Around a month back, I received a mail from a company named ‘Keemiya Creatives’, asking me to review this book. I read the blurb, which seemed intriguing, and I accepted their offer.
I am constantly on the lookout for good literary fiction coming out from India, as I have discovered a few literary gems that sadly couldn’t achieve the level of popularity they deserved, unlike the cheesy commercial fiction books ruling the market. I had hoped that this particular book would fulfill that criterion, but sadly, it failed to do so.
From the first couple of chapters itself, I was left confused. Many things were happening, and I couldn’t decode them. It was all going over my head. However, once the story moved to the past that was set in Pakistan, things settled a bit, and I could make sense of what was happening. I think the part set in Pakistan is the strongest part of the story. It is well-written, and the characters are given a decent introduction. However, once the protagonist moves to Singapore, things start worsening due to the inexplicable and annoying actions of the characters.
A big problem with this book is the excessive description. I should be the last person to complain, though, due to two solid reasons. Firstly, two of my favorite authors, Renita D’Silva and Chitra Divakaruni, both are descriptive authors. I like to get a sense of the surroundings, the smell, the taste of the food, the complete package, which both authors are exceptional at doing without making them feel needless. Secondly, as mentioned by most of the reviewers of my book ‘The Fragile Thread of Hope’, I am guilty of deviating towards excessive descriptions myself sometimes. Yet, the descriptions in this book were overdone, even for me. It actually distracted me almost throughout the book, making me feel less for the characters. Also, the author tries to include history in almost every description, even giving her understanding of why, how, and when the structure/place was built.

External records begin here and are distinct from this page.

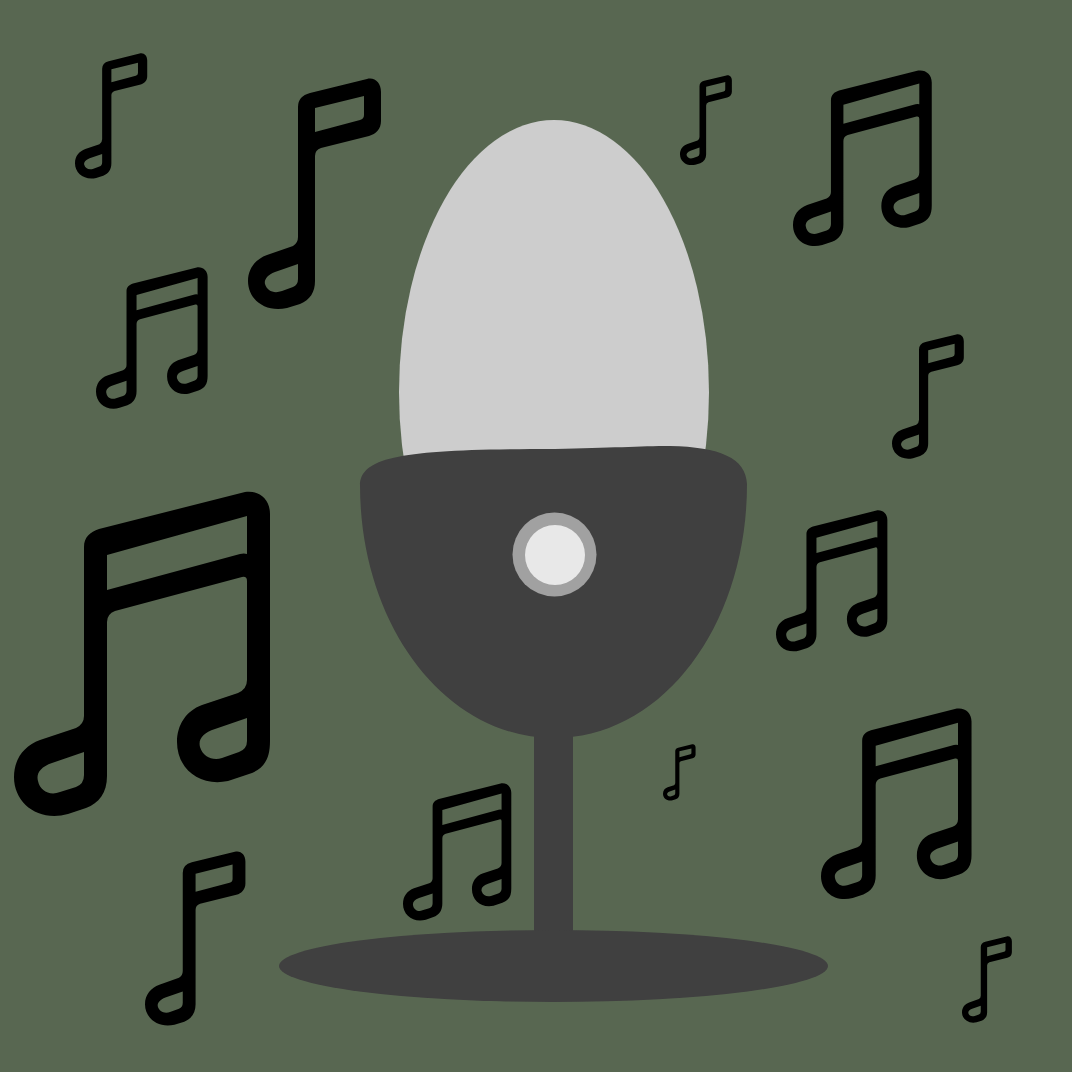
<!DOCTYPE html>
<html lang="en">
<head>
<meta charset="utf-8">
<title>Microphone and music notes</title>
<style>
:root {
  --backdrop: #586751;
  --note: #000;
  --stand: #404040;
  --capsule: #cdcdcd;
  --button-ring: #a1a1a1;
  --button: #e8e8e8;
}
html, body { margin: 0; background: var(--backdrop); overflow: hidden; }
svg { display: block; width: 1072px; height: 1072px; }
.backdrop { fill: var(--backdrop); }
.notes { fill: var(--note); fill-rule: evenodd; }
.stand { fill: var(--stand); }
.capsule { fill: var(--capsule); }
.button-ring { fill: var(--button-ring); }
.button { fill: var(--button); }
</style>
</head>
<body>
<svg viewBox="0 0 1072 1072" role="img" aria-label="Microphone on a stand surrounded by music notes">
  <defs>
    <path id="single-note" d="M50 29Q50 18 62 15L119 1C127 -1 133 5 133 14V43C133 51 128 56 121 58L73 70Q67 72 67 78V203C67 214 62 222 52 226L39 230C18 235 0 222 0 203C0 190 8 181 19 177L45 168Q50 165 50 159Z
      M67 30L116 18V37Q116 41 112 42L67 54Z
      M50 186L27 194C19 197 16 202 17 206C19 213 26 216 34 213L45 209Q50 207 50 201Z"/>
    <path id="double-note" d="M70 56C70 46 76 41 85 38L231 1C245 -1 256 8 256 23V250C256 268 250 278 235 283L214 290C186 296 163 278 163 251C163 234 172 220 188 214L224 202Q233 198 233 189V90Q233 85 228 86L101 120Q93 123 93 131V285C93 302 85 312 72 317L54 323C25 331 0 313 0 286C0 268 10 255 26 249L62 237Q70 233 70 225Z
      M93 64L233 25V63Q230 62 226 63L93 99Z
      M70 261L38 272C26 276 22 283 24 290C26 300 36 305 46 301L62 296Q70 293 70 284Z
      M233 227L201 238C189 242 184 248 186 256C189 266 199 270 208 267L225 261Q233 258 233 250Z"/>
  </defs>

  <rect class="backdrop" width="1072" height="1072"/>

  <g class="notes">
    <use href="#single-note" transform="translate(75 53) scale(.543)"/>
    <use href="#single-note" transform="translate(248 78)"/>
    <use href="#single-note" transform="translate(680 75) scale(.39)"/>
    <use href="#single-note" transform="translate(892 334) scale(.54)"/>
    <use href="#single-note" transform="translate(663 744) scale(.245)"/>
    <use href="#single-note" transform="translate(145 851) scale(.755)"/>
    <use href="#single-note" transform="translate(962 936) scale(.375)"/>
    <use href="#double-note" transform="translate(96 267) scale(.436)"/>
    <use href="#double-note" transform="translate(793 70) scale(.542)"/>
    <use href="#double-note" transform="translate(14 491)"/>
    <use href="#double-note" transform="translate(776 510) scale(.435)"/>
    <use href="#double-note" transform="translate(821 708) scale(.588)"/>
    <use href="#double-note" transform="translate(403 783) scale(.423)"/>
  </g>

  <g class="microphone">
    <ellipse class="capsule" cx="554" cy="392" rx="155" ry="272"/>
    <g class="stand">
      <path d="M360 485C361 455 410 449 555 449C610 448 640 446 670 446C720 447 746 458 747 484C747 625 663 738 554 738S360 625 360 485Z"/>
      <rect x="534" y="730" width="39" height="210"/>
      <ellipse cx="553.5" cy="966" rx="274.5" ry="36"/>
    </g>
    <circle class="button-ring" cx="554.5" cy="554.5" r="42"/>
    <circle class="button" cx="555" cy="555" r="30"/>
  </g>
</svg>
</body>
</html>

That is totally unnecessary and it marred what could have been a very good book.
Also, the characters are very vague and irritating. Most of their actions don’t make sense, and the results are quite jarring and unsatisfying. And I didn’t like how the author describes them. There are virtually no scenes in which the characters actually reflect on their actions, making us feel their point of view. They are just thrust into scenes, where the author crushes them under verbose description and sudden revelations and meetings with characters and the artificial, forcibly philosophical dialogues. I mean, people don’t speak like that in reality. The author needs to observe people speaking or just use her common sense for once. People normally talk in casual language and don’t use literary language (using nouns and verbs, which is good for writing prose and should be avoided from dialogue as much as possible). The worst part is that history even seeps into the dialogues, characters talking about Taj Mahal, Shah Jahan, the history of Singapore, etc. in detail, totally turning the reader off. I’m sorry for being so blunt, but this is just my honest opinion.
The story was actually quite good—a woman bound by a suffocating marriage—but the lack of emotions and the other factors mentioned above spoiled it. Also, there was no use of the mirror in the book, which is supposed to be a major part of the book, particularly since it is used in the cover. There are attempts at comedy, but I didn’t find them funny at all.

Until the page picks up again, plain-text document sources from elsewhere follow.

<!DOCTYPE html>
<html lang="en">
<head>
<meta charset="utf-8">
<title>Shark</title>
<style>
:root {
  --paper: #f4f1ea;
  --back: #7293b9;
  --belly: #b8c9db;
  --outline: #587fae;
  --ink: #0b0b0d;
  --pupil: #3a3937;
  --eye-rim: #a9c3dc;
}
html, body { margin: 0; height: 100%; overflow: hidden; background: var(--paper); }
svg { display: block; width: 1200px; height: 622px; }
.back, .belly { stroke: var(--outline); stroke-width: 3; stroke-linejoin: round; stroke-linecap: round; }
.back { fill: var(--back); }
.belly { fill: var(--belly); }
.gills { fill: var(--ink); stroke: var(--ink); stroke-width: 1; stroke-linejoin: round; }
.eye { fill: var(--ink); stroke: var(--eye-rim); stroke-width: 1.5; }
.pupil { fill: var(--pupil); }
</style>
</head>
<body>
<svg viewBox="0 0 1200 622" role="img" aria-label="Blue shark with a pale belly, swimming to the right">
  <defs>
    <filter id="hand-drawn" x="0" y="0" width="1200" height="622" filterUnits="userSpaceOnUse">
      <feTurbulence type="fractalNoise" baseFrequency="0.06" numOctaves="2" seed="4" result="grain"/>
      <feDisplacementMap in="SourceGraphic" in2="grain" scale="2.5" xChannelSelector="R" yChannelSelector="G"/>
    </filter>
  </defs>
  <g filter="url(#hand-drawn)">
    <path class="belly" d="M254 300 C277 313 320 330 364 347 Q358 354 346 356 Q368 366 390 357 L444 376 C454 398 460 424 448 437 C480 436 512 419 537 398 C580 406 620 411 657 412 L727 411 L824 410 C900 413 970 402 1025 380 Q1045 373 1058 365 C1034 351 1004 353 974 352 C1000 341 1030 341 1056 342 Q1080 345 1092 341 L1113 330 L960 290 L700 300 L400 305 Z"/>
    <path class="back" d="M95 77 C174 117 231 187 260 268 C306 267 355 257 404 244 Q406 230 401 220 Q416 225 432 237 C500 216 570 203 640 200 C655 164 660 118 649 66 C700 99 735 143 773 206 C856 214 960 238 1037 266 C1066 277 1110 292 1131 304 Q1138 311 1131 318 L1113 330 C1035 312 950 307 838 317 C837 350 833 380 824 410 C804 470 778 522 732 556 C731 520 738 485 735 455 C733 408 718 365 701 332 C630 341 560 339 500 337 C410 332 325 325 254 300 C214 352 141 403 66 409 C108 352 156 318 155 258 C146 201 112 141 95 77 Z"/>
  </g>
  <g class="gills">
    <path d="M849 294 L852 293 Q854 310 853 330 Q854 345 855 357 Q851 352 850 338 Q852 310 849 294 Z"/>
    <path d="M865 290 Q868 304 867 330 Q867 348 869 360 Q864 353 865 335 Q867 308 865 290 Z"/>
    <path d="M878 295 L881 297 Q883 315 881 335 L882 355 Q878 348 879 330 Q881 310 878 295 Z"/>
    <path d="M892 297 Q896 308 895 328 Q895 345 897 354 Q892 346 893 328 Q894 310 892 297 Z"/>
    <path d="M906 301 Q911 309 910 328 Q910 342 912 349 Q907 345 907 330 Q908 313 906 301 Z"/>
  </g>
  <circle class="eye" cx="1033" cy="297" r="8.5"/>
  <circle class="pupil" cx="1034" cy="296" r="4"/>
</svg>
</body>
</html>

But if we ignore the excessive descriptions, the language is good overall. I liked the use of metaphors and the use of nouns and verbs instead of adverbs and adjectives (which is a good practice). I couldn’t find any grammatical mistakes, and the punctuation was also proper throughout. This grammatical correctness is also important for me in a book, apart from the story of course.
The author comes across to be quite talented and her command over the language is good. If she just learns how to lessen the descriptions, flesh out the characters a bit more, and simplify her dialogues, I’m sure she can write a wonderful novel next time. Sadly, I didn’t quite like this book, so I cannot give more than 2.75 stars.